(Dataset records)
───

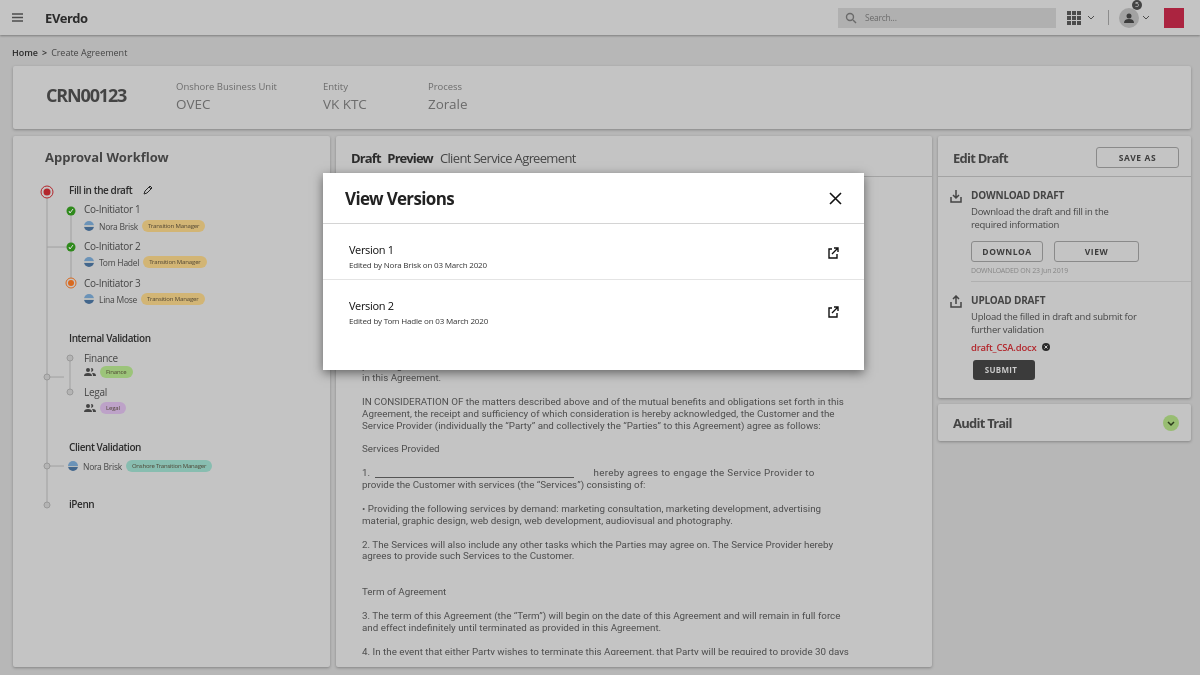
<!DOCTYPE html>
<html lang="en">
<head>
<meta charset="utf-8">
<title>EVerdo – View Versions</title>
<style>
:root {
  --page: #b7b7b7; --card: #c4c4c4; --line: #a3a3a3; --field: #b0b0b0;
  --ink: #2b2b2b; --text: #444; --muted: #6a6a6a; --faint: #858585;
  --red: #b3262c; --green: #2f8a1c; --orange: #d9691e;
  --tag-amber: #d2b575; --tag-green: #9cc47a; --tag-violet: #bda2c8; --tag-teal: #88bdb0;
}
* { box-sizing: border-box; margin: 0; padding: 0; }
body { width: 1200px; height: 675px; overflow: hidden; position: relative; background: var(--page); color: var(--text); font-family: "Open Sans", "Noto Sans", sans-serif; }
svg { display: block; flex: none; }
ol, ul { list-style: none; }
a { color: inherit; text-decoration: none; }
.card { background: var(--card); border-radius: 2px; box-shadow: 0 1px 3px rgba(0,0,0,.28); }
.stroke { fill: none; stroke: currentColor; }

.topbar { display: flex; align-items: center; height: 35px; padding: 0 16px 0 12px; background: var(--card); box-shadow: 0 1px 2px rgba(0,0,0,.32); color: #4c4c4c; }
.brand { margin-left: 22px; font-size: 13px; font-weight: 700; letter-spacing: -.4px; color: var(--ink); }
.search { display: flex; align-items: center; gap: 8px; width: 218px; height: 20px; margin-left: auto; padding-left: 7px; background: var(--field); font-size: 8.5px; letter-spacing: -.2px; color: var(--muted); }
.apps { margin-left: 11px; }
.apps-arrow { margin-left: 6px; }
.divider { width: 1px; height: 15px; margin-left: 13px; background: #8c8c8c; }
.account { position: relative; width: 20px; height: 20px; margin-left: 10px; }
.badge { position: absolute; left: 13px; top: -8px; width: 10px; height: 10px; border-radius: 50%; background: #444; color: #ddd; font-size: 7px; line-height: 10px; text-align: center; }
.account-arrow { margin-left: 3px; }
.company-mark { width: 20px; height: 20px; margin-left: 14px; background: #ab2440; }

.breadcrumb { display: flex; align-items: center; gap: 4px; height: 31px; padding: 4px 0 0 12px; font-size: 9px; }
.breadcrumb b { font-weight: 600; color: var(--ink); }

.summary { display: grid; grid-template-columns: 130px 147px 105px auto; align-items: center; width: 1178px; height: 63px; margin-left: 13px; padding-left: 33px; }
.summary h1 { padding-bottom: 6px; font-size: 18px; letter-spacing: -1.15px; }
.summary dt { font-size: 9.5px; line-height: 16px; color: var(--muted); }
.summary dd { font-size: 13.5px; line-height: 18px; color: var(--muted); }
.summary dl { padding-bottom: 4px; }

.workspace { display: grid; grid-template-columns: 317px 596px 253px; gap: 6px; height: 531px; margin: 7px 0 0 13px; }

.workflow { position: relative; padding: 11px 0 0 32px; }
.workflow h2 { font-size: 13px; line-height: 20px; }
.timeline { position: absolute; left: 0; top: 0; }
.steps { position: relative; padding-top: 15px; }
.steps li { display: flex; align-items: center; height: 16px; margin-top: var(--gap, 0); white-space: nowrap; }
.stage { padding-left: 24px; font-size: 10px; font-weight: 600; letter-spacing: -.42px; color: var(--ink); }
.stage svg { margin-left: 11px; }
.role { padding-left: 39px; font-size: 10px; letter-spacing: -.3px; }
.person { padding-left: 39px; font-size: 8.5px; letter-spacing: -.25px; }
.person.client { padding-left: 23px; }
.avatar { flex: none; width: 10px; height: 10px; margin-right: 5px; border-radius: 50%; background: linear-gradient(#6b93b8 45%, #b8bcbc 45% 60%, #42668c 60%); }
.tag { display: block; margin-left: 4px; padding: 0 6px; border-radius: 6px; font-size: 6px; line-height: 12px; letter-spacing: -.15px; color: #4a4030; }
.amber { background: var(--tag-amber); } .lime { background: var(--tag-green); }
.violet { background: var(--tag-violet); } .teal { background: var(--tag-teal); letter-spacing: -.22px; }

.panel-title { display: flex; align-items: center; height: 41px; border-bottom: 1px solid var(--line); padding-top: 3px; font-size: 13px; letter-spacing: -.75px; }
.preview .panel-title { gap: 7px; padding-left: 15px; letter-spacing: -.65px; }
.preview h2 { font-size: 13px; letter-spacing: -.8px; word-spacing: 4px; color: var(--ink); }
.agreement { height: 295px; margin: 183px 0 0 26px; overflow: hidden; font: 9.8px/11.9px Roboto, sans-serif; color: #4d4d4d; }
.agreement p { white-space: pre; margin-bottom: 11.9px; }
.agreement .section-end { margin-bottom: 23.8px; }
.blank { display: inline-block; width: 199px; height: 9px; margin: 0 20px 0 2px; border-bottom: 1px solid #555; vertical-align: -2px; }
.spaced { letter-spacing: .3px; }

.side { display: flex; flex-direction: column; gap: 6px; }
.edit { height: 262px; }
.edit .panel-title { justify-content: space-between; padding: 3px 12px 0 15px; }
.side h2 { font-size: 13px; letter-spacing: -.75px; }
.button { display: block; height: 21px; border: 1px solid #8a8a8a; border-radius: 3px; font-size: 8.5px; line-height: 20px; font-weight: 700; letter-spacing: .6px; text-align: center; color: #3c3c3c; }
.save { width: 83px; }
.task { display: grid; grid-template-columns: 21px 1fr; padding: 11px 0 0 12px; }
.task > svg { margin-top: 2px; }
.task h3 { font-size: 10px; line-height: 14px; font-weight: 700; letter-spacing: -.15px; }
.task p { margin-top: 4px; font-size: 9.5px; line-height: 12.5px; letter-spacing: -.24px; }
.actions { display: flex; gap: 11px; margin-top: 10px; }
.actions .button:first-child { width: 72px; }
.actions .button:last-child { width: 85px; }
.task .note { height: 15px; line-height: 10px; font-size: 7px; letter-spacing: -.2px; color: var(--faint); }
.rule { height: 1px; margin-left: 33px; background: #b0b0b0; }
.file { display: flex; align-items: center; gap: 5px; height: 14px; margin-top: 4px; font-size: 9.5px; font-weight: 600; letter-spacing: -.2px; color: var(--red); }
.submit { width: 62px; height: 20px; margin: 6px 0 0 2px; padding-right: 6px; border: 0; background: #3b3b3b; color: #ccc; line-height: 20px; letter-spacing: .3px; font-size: 8px; }
.audit { display: flex; align-items: center; justify-content: space-between; height: 37px; padding: 0 12px 0 15px; }

.dialog { position: absolute; left: 323px; top: 173px; width: 541px; height: 197px; background: #fff; color: #111; box-shadow: 0 3px 10px rgba(0,0,0,.5); }
.dialog header { display: flex; align-items: center; justify-content: space-between; height: 51px; padding: 0 22px; border-bottom: 1px solid #d4d4d4; }
.dialog h2 { font-size: 17px; letter-spacing: -.62px; color: #222; }
.version { display: flex; align-items: center; justify-content: space-between; height: 56px; padding: 10px 25px 0 26px; border-bottom: 1px solid #e4e4e4; }
.version:last-child { height: 64px; padding-top: 0; border: 0; }
.version h3 { font-size: 11px; line-height: 16px; font-weight: 400; letter-spacing: -.3px; }
.version p { font-size: 8px; line-height: 13px; letter-spacing: -.18px; color: #333; }
.version:first-child svg { margin-bottom: 8px; }
</style>
</head>
<body>
<svg width="0" height="0" style="position:absolute" aria-hidden="true">
  <defs>
    <symbol id="chevron" viewBox="0 0 8 6"><path class="stroke" d="M1 1l3 3 3-3"/></symbol>
    <symbol id="open" viewBox="0 0 12 12"><path class="stroke" stroke-width="1.4" d="M5 2H2V11H10V7M7 1H11V5M11 1L5 7"/></symbol>
    <symbol id="people" viewBox="0 0 12 10"><g fill="currentColor"><circle cx="4" cy="3" r="2"/><path d="M0 9q0-3 4-3t4 3zM7 1q3 0 2 3l-2 1q1-2 0-4M9 6q3 0 3 3H9q0-2-1-3"/></g></symbol>
    <g id="done"><circle r="4.5" fill="var(--green)"/><path d="M-2 0l1 2 3-4" fill="none" stroke="#ddd"/></g>
    <circle id="pending" r="3" fill="#b4b4b4" stroke="#999"/>
  </defs>
</svg>

<header class="topbar">
  <svg width="11" height="9"><path class="stroke" stroke="#222" stroke-width="1.5" d="M0 1H11M0 4.5H11M0 8H11"/></svg>
  <a class="brand" href="#">EVerdo</a>
  <div class="search">
    <svg width="12" height="12"><g class="stroke" stroke-width="1.4"><circle cx="5" cy="5" r="3.5"/><path d="M8 8l3 3"/></g></svg>
    <span>Search...</span>
  </div>
  <svg class="apps" width="14" height="14"><path class="stroke" stroke-width="4" stroke-dasharray="4 1" d="M0 2H14M0 7H14M0 12H14"/></svg>
  <svg class="apps-arrow" width="8" height="6"><use href="#chevron"/></svg>
  <span class="divider"></span>
  <div class="account">
    <svg width="20" height="20"><circle cx="10" cy="10" r="10" fill="#a2a2a2"/><circle cx="10" cy="8" r="2.5" fill="#3c3c3c"/><path d="M5 15q0-4 5-4t5 4z" fill="#3c3c3c"/></svg>
    <span class="badge">5</span>
  </div>
  <svg class="account-arrow" width="8" height="6"><use href="#chevron"/></svg>
  <span class="company-mark"></span>
</header>

<nav class="breadcrumb"><b>Home</b><b>&gt;</b><a href="#">Create Agreement</a></nav>

<section class="summary card">
  <h1>CRN00123</h1>
  <dl><dt>Onshore Business Unit</dt><dd>OVEC</dd></dl>
  <dl><dt>Entity</dt><dd>VK KTC</dd></dl>
  <dl><dt>Process</dt><dd>Zorale</dd></dl>
</section>

<main class="workspace">
  <section class="workflow card">
    <h2>Approval Workflow</h2>
    <svg class="timeline" width="317" height="531" viewBox="13 136 317 531" aria-hidden="true">
      <path d="M47 192V505M71 210V283M47 247H71M47 377H64M70 358V392M47 466H64" fill="none" stroke="#a0a0a0"/>
      <circle cx="47" cy="192" r="6" fill="var(--card)" stroke="var(--red)"/><circle cx="47" cy="192" r="3.5" fill="var(--red)"/>
      <use href="#done" x="71" y="211"/><use href="#done" x="71" y="247"/>
      <circle cx="71" cy="283" r="5" fill="var(--card)" stroke="var(--orange)"/><circle cx="71" cy="283" r="3" fill="var(--orange)"/>
      <use href="#pending" x="47" y="377"/><use href="#pending" x="70" y="358"/><use href="#pending" x="70" y="392"/><use href="#pending" x="47" y="466"/><use href="#pending" x="47" y="505"/>
    </svg>
    <ol class="steps">
      <li class="stage">Fill in the draft <svg width="10" height="10"><path class="stroke" d="M1 9l1-3 5-5 2 2-5 5zM6 2l2 2"/></svg></li>
      <li class="role" style="--gap:3px">Co-Initiator 1</li>
      <li class="person" style="--gap:1px"><span class="avatar" role="img" aria-label="Portrait of Nora Brisk"></span>Nora Brisk<span class="tag amber">Transition Manager</span></li>
      <li class="role" style="--gap:4px">Co-Initiator 2</li>
      <li class="person"><span class="avatar" role="img" aria-label="Portrait of Tom Hadel"></span>Tom Hadel<span class="tag amber">Transition Manager</span></li>
      <li class="role" style="--gap:5px">Co-Initiator 3</li>
      <li class="person"><span class="avatar" role="img" aria-label="Portrait of Lina Mose"></span>Lina Mose<span class="tag amber">Transition Manager</span></li>
      <li class="stage" style="--gap:23px">Internal Validation</li>
      <li class="role" style="--gap:4px">Finance</li>
      <li class="person" style="--gap:-2px"><svg width="12" height="10"><use href="#people"/></svg><span class="tag lime">Finance</span></li>
      <li class="role" style="--gap:4px">Legal</li>
      <li class="person"><svg width="12" height="10"><use href="#people"/></svg><span class="tag violet">Legal</span></li>
      <li class="stage" style="--gap:23px">Client Validation</li>
      <li class="person client" style="--gap:3px"><span class="avatar" role="img" aria-label="Portrait of Nora Brisk"></span>Nora Brisk<span class="tag teal">Onshore Transition Manager</span></li>
      <li class="stage" style="--gap:22px">iPenn</li>
    </ol>
  </section>

  <section class="preview card">
    <div class="panel-title"><h2>Draft Preview</h2><span>Client Service Agreement</span></div>
    <article class="agreement">
      <p>providing such services to the Customer on the terms and conditions set out
in this Agreement.</p>
      <p>IN CONSIDERATION OF the matters described above and of the mutual benefits and obligations set forth in this
Agreement, the receipt and sufficiency of which consideration is hereby acknowledged, the Customer and the
Service Provider (individually the “Party” and collectively the “Parties” to this Agreement) agree as follows:</p>
      <p>Services Provided</p>
      <p>1. <span class="blank"></span><span class="spaced">hereby agrees to engage the Service Provider to</span>
provide the Customer with services (the “Services”) consisting of:</p>
      <p>• Providing the following services by demand: marketing consultation, marketing development, advertising
material, graphic design, web design, web development, audiovisual and photography.</p>
      <p class="section-end">2. The Services will also include any other tasks which the Parties may agree on. The Service Provider hereby
agrees to provide such Services to the Customer.</p>
      <p>Term of Agreement</p>
      <p>3. The term of this Agreement (the “Term”) will begin on the date of this Agreement and will remain in full force
and effect indefinitely until terminated as provided in this Agreement.</p>
      <p>4. In the event that either Party wishes to terminate this Agreement, that Party will be required to provide 30 days</p>
    </article>
  </section>

  <aside class="side">
    <section class="edit card">
      <div class="panel-title"><h2>Edit Draft</h2><a class="button save" href="#">SAVE AS</a></div>
      <div class="task">
        <svg width="12" height="13"><path class="stroke" stroke-width="1.5" d="M1 7V12H11V7M6 0V8M3 5l3 3 3-3"/></svg>
        <div>
          <h3>DOWNLOAD DRAFT</h3>
          <p>Download the draft and fill in the<br>required information</p>
          <div class="actions"><a class="button" href="#">DOWNLOA</a><a class="button" href="#">VIEW</a></div>
          <p class="note">DOWNLOADED ON 23 Jun 2019</p>
        </div>
      </div>
      <div class="rule"></div>
      <div class="task">
        <svg width="12" height="13"><path class="stroke" stroke-width="1.5" d="M1 7V12H11V7M6 9V1M3 4l3-3 3 3"/></svg>
        <div>
          <h3>UPLOAD DRAFT</h3>
          <p>Upload the filled in draft and submit for<br>further validation</p>
          <div class="file">draft_CSA.docx <svg width="8" height="8"><circle cx="4" cy="4" r="4" fill="#2b2b2b"/><path d="M2.5 2.5l3 3m0-3l-3 3" stroke="#ccc"/></svg></div>
          <a class="button submit" href="#">SUBMIT</a>
        </div>
      </div>
    </section>
    <section class="audit card">
      <h2>Audit Trail</h2>
      <svg width="16" height="16"><circle cx="8" cy="8" r="8" fill="#98bd72"/><path d="M5 7l3 3 3-3" fill="none" stroke="#2b3a1c" stroke-width="1.5"/></svg>
    </section>
  </aside>
</main>

<section class="dialog" role="dialog" aria-label="View Versions">
  <header>
    <h2>View Versions</h2>
    <svg width="13" height="13"><path class="stroke" stroke-width="1.6" d="M1 1L12 12M12 1L1 12"/></svg>
  </header>
  <ul>
    <li class="version"><div><h3>Version 1</h3><p>Edited by Nora Brisk on 03 March 2020</p></div><svg width="12" height="12"><use href="#open"/></svg></li>
    <li class="version"><div><h3>Version 2</h3><p>Edited by Tom Hadle on 03 March 2020</p></div><svg width="12" height="12"><use href="#open"/></svg></li>
  </ul>
</section>
</body>
</html>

───

■ WORK TO BE COMPLETED
Which lines of the data contain the word "weight"? Copy each one.

■ EXERCISE ANSWER
.brand { margin-left: 22px; font-size: 13px; font-weight: 700; letter-spacing: -.4px; color: var(--ink); }
.breadcrumb b { font-weight: 600; color: var(--ink); }
.stage { padding-left: 24px; font-size: 10px; font-weight: 600; letter-spacing: -.42px; color: var(--ink); }
.button { display: block; height: 21px; border: 1px solid #8a8a8a; border-radius: 3px; font-size: 8.5px; line-height: 20px; font-weight: 700; letter-spacing: .6px; text-align: center; color: #3c3c3c; }
.task h3 { font-size: 10px; line-height: 14px; font-weight: 700; letter-spacing: -.15px; }
.file { display: flex; align-items: center; gap: 5px; height: 14px; margin-top: 4px; font-size: 9.5px; font-weight: 600; letter-spacing: -.2px; color: var(--red); }
.version h3 { font-size: 11px; line-height: 16px; font-weight: 400; letter-spacing: -.3px; }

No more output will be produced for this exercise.